To use all functions of this page, please activate cookies in your browser.
With an accout for my.bionity.com you can always see everything at a glance – and you can configure your own website and individual newsletter.
- My watch list
- My saved searches
- My saved topics
- My newsletter
The spore print of a mushroom is an important diagnostic character in most handbooks for identifying mushrooms. A spore print is made by placing the spore-producing surface flat on a sheet of dark and white (or just white) paper . The mushroom is left overnight in this manner. When the mushroom is removed, the color of the spores should be visible on the paper. Incorporating a glass slide allows for examination of spores under a microscope, or moving the spore print to a darker or lighter surface for good contrast.
Mycologists are reluctant to identify any mushroom from its spore print alone since the spore print is only one characteristic used in determination.

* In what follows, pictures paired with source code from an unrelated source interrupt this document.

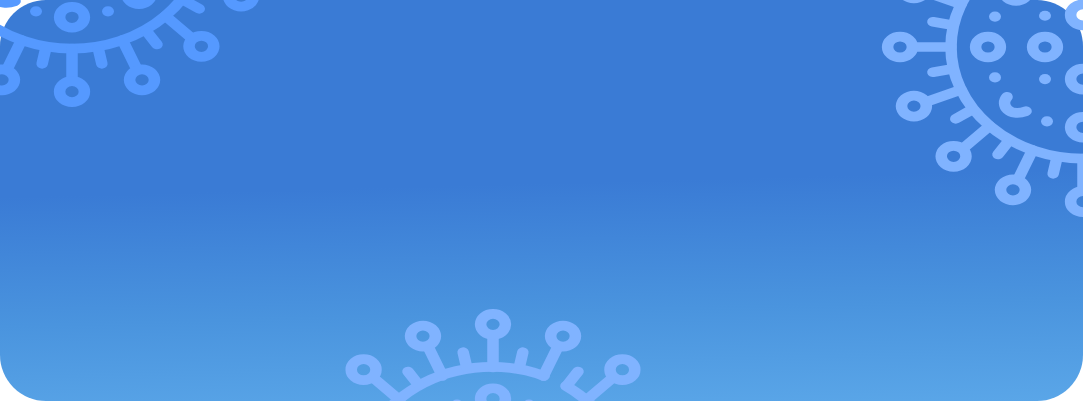
<!DOCTYPE html>
<html lang="en">
<head>
<meta charset="utf-8">
<title>Virus banner</title>
<style>
:root {
  --page: #fff;
  --sky-deep: #3a7bd5;
  --sky-mid: #4a94de;
  --sky-light: #5aa6e8;
  --virus-bright: #5599ff;
  --virus-pale: #80b3ff;
}
html, body { margin: 0; background: var(--page); overflow: hidden; }
.banner { position: relative; width: 1083px; height: 401px; overflow: hidden; }
.panel {
  position: absolute;
  inset: 0;
  border-radius: 46px;
  background: linear-gradient(178.5deg, var(--sky-deep) 46%, var(--sky-mid) 76%, var(--sky-light) 100%);
}
.viruses { position: absolute; inset: 0; display: block; }
.line { fill: none; stroke: currentColor; stroke-width: 11.5; stroke-linecap: round; }
.dot { fill: currentColor; }
.bright { color: var(--virus-bright); }
.pale { color: var(--virus-pale); }
</style>
</head>
<body>
<main class="banner">
  <div class="panel"></div>
  <svg class="viruses" width="1083" height="401" viewBox="0 0 1083 401" aria-hidden="true">
    <defs>
      <circle id="ring" class="line" r="12.4"/>
      <circle id="speck" class="dot" r="6"/>
      <g id="spike">
        <path class="line" d="M132 0H170"/>
        <use href="#ring" x="183"/>
        <path class="line" d="M134 0H153" transform="rotate(11.25)"/>
      </g>
      <g id="spike-quarter">
        <use href="#spike"/>
        <use href="#spike" transform="rotate(22.5)"/>
        <use href="#spike" transform="rotate(45)"/>
        <use href="#spike" transform="rotate(67.5)"/>
      </g>
      <g id="spikes">
        <use href="#spike-quarter"/>
        <use href="#spike-quarter" transform="rotate(90)"/>
        <use href="#spike-quarter" transform="rotate(180)"/>
        <use href="#spike-quarter" transform="rotate(270)"/>
      </g>
      <g id="spots">
        <use href="#ring" x="-95"/>
        <use href="#ring" x="-38"/>
        <use href="#ring" y="-95"/>
        <use href="#ring" y="-38"/>
        <use href="#ring" y="38"/>
        <use href="#ring" y="95"/>
        <use href="#ring" x="-67" y="-67"/>
        <use href="#ring" x="67" y="67"/>
        <use href="#speck" x="-88" y="-36"/>
        <use href="#speck" x="-88" y="36"/>
        <use href="#speck" x="-38" y="-37"/>
        <use href="#speck" x="-38" y="38"/>
        <use href="#speck" x="-36" y="88"/>
        <use href="#speck" x="36" y="88"/>
        <use href="#speck" x="-36" y="-88"/>
        <use href="#speck" x="36" y="-88"/>
        <path class="line" d="M-76 59C-83 69 -74 83 -57 76"/>
      </g>
      <circle id="shell" class="line" r="132"/>
      <path id="open-shell" class="line" d="M73 -110A132 132 0 1 1 51 -122"/>
    </defs>
    <g class="bright" transform="translate(72 -63) scale(1 .845)">
      <use href="#shell"/>
      <use href="#spikes"/>
      <use href="#spots"/>
    </g>
    <g class="pale" transform="translate(1083 47) scale(1 .845)">
      <use href="#shell"/>
      <use href="#spikes"/>
      <use href="#spots"/>
    </g>
    <g class="pale" transform="translate(493 479) scale(1 .845)">
      <use href="#open-shell"/>
      <use href="#spikes"/>
      <use href="#spots"/>
    </g>
  </svg>
</main>
</body>
</html>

Historically the classification of many families of fungi were based on spore colour, an example being Tricholomataceae being a large family containing many fungi whose common factor was having white spores. However recent molecular research has shown some interesting relationships, with some fungi of disparate spore colours showing close relations.
|This article is licensed under the GNU Free Documentation License. It uses material from the Wikipedia article "Spore_print". A list of authors is available in Wikipedia.|